Russian people whose journeys in the 16th and 17th centuries led to the major geographical discoveries in Siberia and the Far East and in adjacent sea waters. These were people from the military service class (cossacks of various ranks), traders, and people engaged in various industries (mainly fur trappers). Many zemleprokhodtsy were also mariners (morekhodtsy), since they journeyed not only on land and rivers but also on the sea (generally close to the shore). As a result of their activities, which were supported and partly authorized by the Russian government and local Siberian authorities, a significant part of Western Siberia up to the Enisei was explored, although not in detail, and annexed to the Russian state by the beginning of the 17th century. In 1610, K. Kurochkin wrote the first description of the Enisei and neighboring regions. In 1633–34, \hezenileprokhmlts\\ headed by I. Rebrov, pushing further eastward, reached the Arctic Ocean by way of the Lena River. In 1648, Popov (F. Alekseev) and Semen Dezhnev made their historic sea voyage around the Chukchi Peninsula, discovering, in fact, the strait separating northeastern Asia and northwestern North America. I. Moskvitin in 1639 was the first European to reach the Sea of Okhotsk and sail along its shores. From 1643 to 1646, V. D. Poiarkov and, from 1649 to 1652, E. P. Khabarov led expeditions along the Amur and in the Amur Region. As a result of all the journeys of the zemleprokhodtsy in the first half of the 17th century, vast parts of Eastern Siberia and the Far East were traversed and explored to some degree. Lake Baikal and the major rivers, along which the zemleprokhodtsy journeyed to the Arctic Ocean, were discovered. Sailing between the mouths of these rivers, the zemleprokhodtsy at different times and in different successions in parts traversed the entire northern sea passage (including the sea route around the Taimyr Peninsula). In the second half of the 17th century, the Kamchatka Peninsula, first described by V. Atlasov following his 1697–99 expedition, was discovered. Information concerning the Chukchi Peninsula was greatly expanded. The zemleprokhodtsy compiled numerous maps and wrote numerous descriptions of the flora and indigenous population of the places visited and, on the basis of oral accounts, described neighboring regions.

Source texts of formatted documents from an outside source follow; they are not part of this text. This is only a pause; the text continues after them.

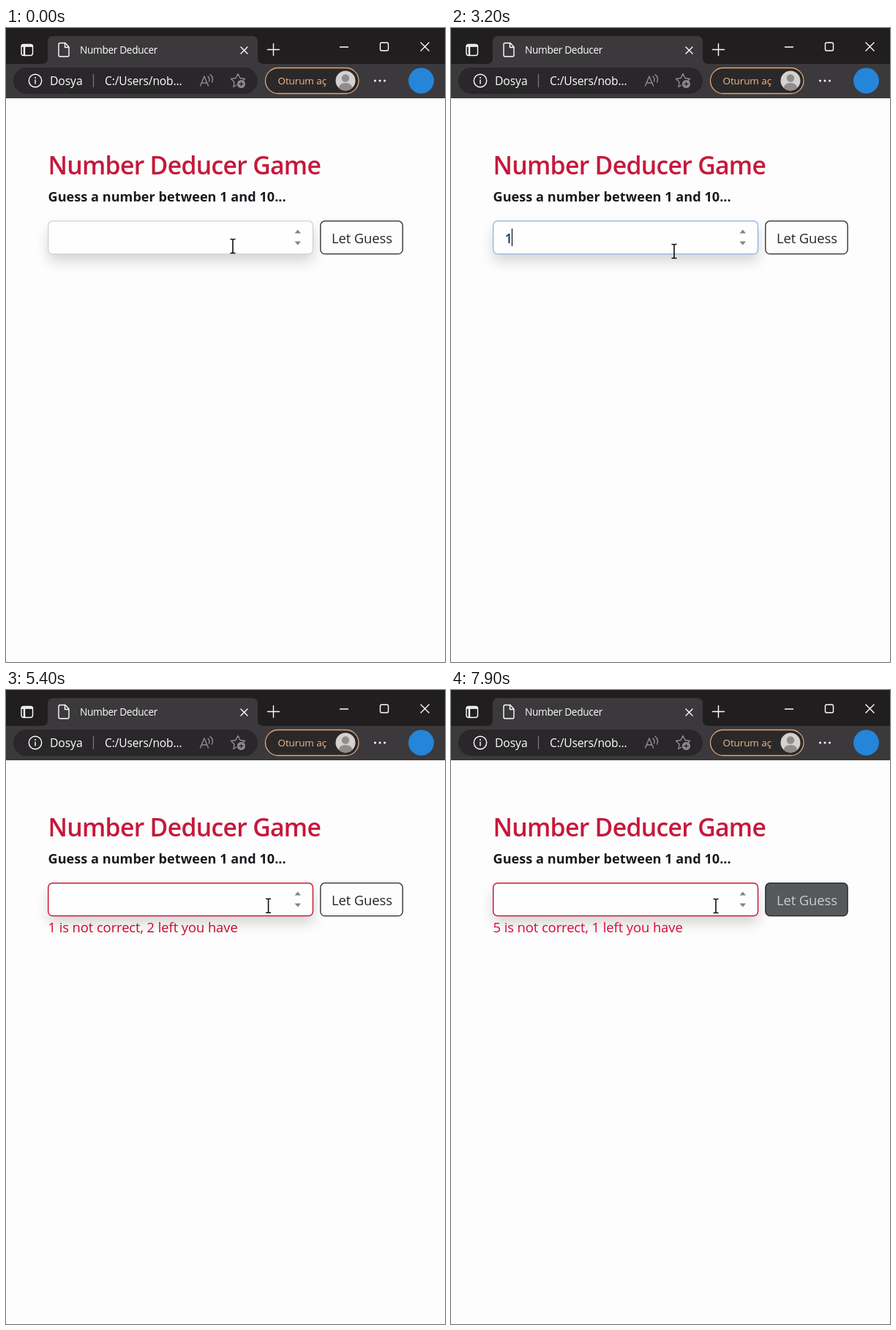
Animation of 600 by 866 pixels, one loop 8000 ms. Source, as an HTML page:

```html
<!DOCTYPE html>
<html lang="en">
<head>
<meta charset="utf-8">
<title>Number Deducer</title>
<style>
  html, body { margin: 0; width: 100%; height: 100%; overflow: hidden; background: #fefdfe; }
  svg { display: block; width: 100%; height: 100%; }
  text { font-family: "Open Sans", "Noto Sans", sans-serif; }
  .line { fill: none; stroke: #fff; stroke-width: 1.4; stroke-linecap: round; stroke-linejoin: round; }
  .dim { stroke: #8f8d8f; }
  .ui { fill: #fff; }
  #browser text { font-weight: 500; }
  .body { font-size: 18.4px; letter-spacing: -.08px; }
</style>
</head>
<body>
<svg viewBox="0 0 600 866">
  <defs>
    <filter id="soft" x="-20%" y="-100%" width="140%" height="300%">
      <feGaussianBlur stdDeviation="9.300"/>
    </filter>
    <clipPath id="face"><circle cx="464" cy="72" r="13.5"/></clipPath>
  </defs>
  <rect width="600" height="866" fill="#fefdfe"/>

  <g id="browser">
    <rect width="600" height="50" fill="#201e1f"/>
    <path d="M0 49H49Q57 49 57 41V19Q57 11 65 11H336Q344 11 344 19V41Q344 49 352 49H600V96H0Z" fill="#3b393b"/>

    <rect class="line" x="21" y="22.500" width="15.500" height="15" rx="3"/>
    <path class="line" d="M22 24.500H36M25 25V37" style="stroke-width:2.400"/>
    <path class="line" d="M74 20.500H81L86 26V37Q86 39 84 39H74Q72 39 72 37V22.500Q72 20.500 74 20.500ZM80.500 21V26.500H86"/>
    <text class="ui" x="101" y="35" font-size="13.7" letter-spacing="-.35">Number Deducer</text>
    <path class="line" d="M321 26L330 35M330 26L321 35"/>
    <path class="line" d="M357.500 29.500H373.500M365.500 21.500V37.500"/>
    <path class="line" d="M456.500 26H467.500M567 20L578 31M578 20L567 31"/>
    <rect class="line" x="511.500" y="20" width="11" height="11" rx="2"/>

    <rect x="10" y="54" width="334" height="36" rx="18" fill="#292729"/>
    <circle class="line" cx="40" cy="72" r="8.700"/>
    <path class="line" d="M40 71V76"/>
    <circle class="ui" cx="40" cy="68" r="1"/>
    <text class="ui" x="60" y="78" font-size="15.7" letter-spacing="-.1">Dosya</text>
    <path d="M119.500 63V81" stroke="#777577" stroke-width="1.300"/>
    <text class="ui" x="135" y="78" font-size="15.6" letter-spacing="-.15">C:/Users/nob...</text>
    <path class="line dim" d="M265.500 79L271 66L276.500 79M267.500 75H274.500M276 66Q279 69 277.500 73M279 63.500Q284.500 68 281.500 74"/>
    <path class="line dim" d="M315 78L311 80.500L312 74L307.500 69.500L314 68.500L317 62.500L320 68.500L326.500 69.500L324.500 71.500"/>
    <circle cx="321.500" cy="76.500" r="5.500" fill="#8f8d8f"/>
    <path d="M318.500 76.500H324.500M321.500 73.500V79.500" stroke="#292729" stroke-width="1.300"/>

    <rect x="354.500" y="54.500" width="127.500" height="35" rx="17.500" fill="#2b2829" stroke="#dba679" stroke-width="1.300"/>
    <text x="371.500" y="77" font-size="13.5" letter-spacing="-.1" fill="#efb98c">Oturum aç</text>
    <g clip-path="url(#face)">
      <rect x="450" y="58" width="28" height="28" fill="#d4d1d0"/>
      <circle cx="464" cy="68.500" r="5.200" fill="#908d8c"/>
      <ellipse cx="464" cy="81" rx="9" ry="6" fill="#908d8c"/>
    </g>
    <g class="ui">
      <circle cx="504.500" cy="72" r="1.500"/><circle cx="511" cy="72" r="1.500"/><circle cx="517.500" cy="72" r="1.500"/>
    </g>
    <circle cx="567.500" cy="72" r="17.500" fill="#2585d8"/>
  </g>

  <text x="57.500" y="200" font-size="33.800" font-weight="600" letter-spacing="-.72" fill="#c5193b">Number Deducer Game</text>
  <text x="57.500" y="236.500" font-size="18.1" font-weight="700" letter-spacing=".03" fill="#16191d">Guess a number between 1 and 10...</text>

  <rect x="58" y="273.500" width="362" height="45" rx="6" fill="#000" opacity=".16" filter="url(#soft)"/>
  <rect id="field" x="57.700" y="263.700" width="361.800" height="44.900" rx="6" fill="#fefefe"/>
  <path id="spin" d="M394.500 280.500L398.800 275.500L403 280.500ZM394.500 291.500L398.800 296.500L403 291.500Z" fill="#858385"/>
  <text id="value" class="body" x="73.500" y="293.500" font-weight="600"></text>
  <path id="caret" stroke="#16202c" stroke-width="1.300"/>
  <rect id="button" x="429.800" y="263.700" width="112.300" height="44.900" rx="6" stroke="#212529" stroke-width="1.300"/>
  <text id="label" class="body" x="445" y="293.500">Let Guess</text>
  <text id="note" class="body" x="57.500" y="331"></text>

  <g id="pointer" stroke-linejoin="round">
    <path id="beam" d="M-3.500 -9.500H-1L0 -8.500L1 -9.500H3.500M0 -8.500V8.500M-3.500 9.500H-1L0 8.500L1 9.500H3.500" fill="none" stroke="#111" stroke-width="1.600"/>
    <path id="hand" fill="#fff" stroke="#111" stroke-width="1.200"
      d="M-2 1.500Q-2 -1 0 -1Q2 -1 2 1.500V9Q4.500 7.500 5.500 10Q8 8.800 8.700 11Q11.500 10.300 11.500 13.500V18Q11.500 21 9.500 23.500V26.500H-.500V24Q-3.500 20.500 -7 15.500Q-8.500 13 -6.500 12.300Q-5 11.800 -2 15.500Z"/>
    <path id="arrow" d="M0 0V16.500L4 13L6.500 19L9 18L6.500 12H12Z" fill="#fff" stroke="#111"/>
  </g>
</svg>

<script>
const LOOP = 8000, STEP = 100, BLINK = 530;
const ui = {};
for (const id of ['field', 'spin', 'value', 'caret', 'button', 'label', 'note', 'pointer', 'beam', 'hand', 'arrow'])
  ui[id] = document.getElementById(id);

// Pointer hotspot: time, x, y
const path = [
  [0, 310, 298], [100, 310, 298], [500, 305, 305], [3300, 305, 305],
  [3800, 417, 278], [4100, 460, 287], [5000, 460, 287], [5450, 355, 295],
  [6700, 355, 295], [7100, 460, 287], [7840, 460, 287], [7900, 362, 295], [LOOP, 362, 295]
];
const focusTime = 1150, typeTime = 2000, guessTime = 4450;
const refocusTime = 5650, retypeTime = 6550, reguessTime = 7300;

const clamp = v => Math.max(0, Math.min(1, v));
const mix = (a, b, k) => a + (b - a) * k;
const smooth = k => k * k * (3 - 2 * k);
const fade = (t, start) => clamp((t - start) / 150);
const between = (t, a, b) => t >= a && t < b;
const blend = (a, b, k) => `rgb(${a.map((v, i) => Math.round(mix(v, b[i], k)))})`;
const show = (el, on) => el.setAttribute('visibility', on ? 'visible' : 'hidden');
const set = (el, attrs) => { for (const k in attrs) el.setAttribute(k, attrs[k]); };

function pointerAt(t) {
  const i = path.findIndex(p => p[0] > t);
  const a = path[i - 1], b = path[i];
  const k = smooth((t - a[0]) / (b[0] - a[0]));
  return [mix(a[1], b[1], k), mix(a[2], b[2], k)];
}

function draw(t) {
  const [x, y] = pointerAt(t);
  const overField = x < 420, overButton = x >= 430;
  set(ui.pointer, { transform: `translate(${x.toFixed(1)} ${y.toFixed(1)})` });
  show(ui.beam, overField);
  show(ui.hand, overButton);
  show(ui.arrow, !overField && !overButton);

  const first = between(t, focusTime, guessTime);
  const second = between(t, refocusTime, reguessTime);
  const failed = t >= guessTime;
  const value = between(t, typeTime, guessTime) ? '1' : between(t, retypeTime, reguessTime) ? '5' : '';
  ui.value.textContent = value;
  set(ui.value, { fill: first ? '#123f70' : '#212529' });

  const lastKey = first ? (t < typeTime ? focusTime : typeTime) : (t < retypeTime ? refocusTime : retypeTime);
  const caretX = value ? 83.5 : 74.5;
  set(ui.caret, { d: `M${caretX} 274V298` });
  show(ui.caret, (first || second) && Math.floor((t - lastKey) / BLINK) % 2 === 0);

  const calm = blend([206, 210, 216], [134, 183, 232], fade(t, focusTime));
  set(ui.field, { stroke: failed ? '#c91b36' : calm, 'stroke-width': failed ? 1.5 : 1.3 });
  show(ui.spin, overField || first || second);

  const hover = fade(t, 3950) - fade(t, 5090) + fade(t, 6850) - fade(t, 7864);
  const dark = [33, 37, 41];
  set(ui.button, { fill: blend([254, 253, 254], dark, hover) });
  set(ui.label, { fill: blend(dark, [255, 255, 255], hover) });

  const again = t >= reguessTime;
  ui.note.textContent = !failed ? '' :
    again ? '5 is not correct, 1 left you have' : '1 is not correct, 2 left you have';
  set(ui.note, { fill: again ? '#dc0838' : '#cb0a28' });
}

const begin = performance.now();
function tick() {
  const t = (performance.now() - begin) % LOOP;
  draw(Math.floor(t / STEP) * STEP);
  requestAnimationFrame(tick);
}
tick();
</script>
</body>
</html>
```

REFERENCESLebedev, D. M. Geografiia v Rossii XVII veka (dopetrovskoi epokhi). Moscow-Leningrad, 1949.
Otkrytiia russkikh zemleprokhodtsev i poliarnykh morekhodov XVII veka na severo-vostoke Azii: Sb. dokumentov. Moscow, 1951.
Lebedev, D. M., and V. A. Esakov. Russkie geograficheskie otkrytiia i issledovaniia s drevnlkh vremen do 1917 goda. Moscow, 1971.
D. M. LEBEDEV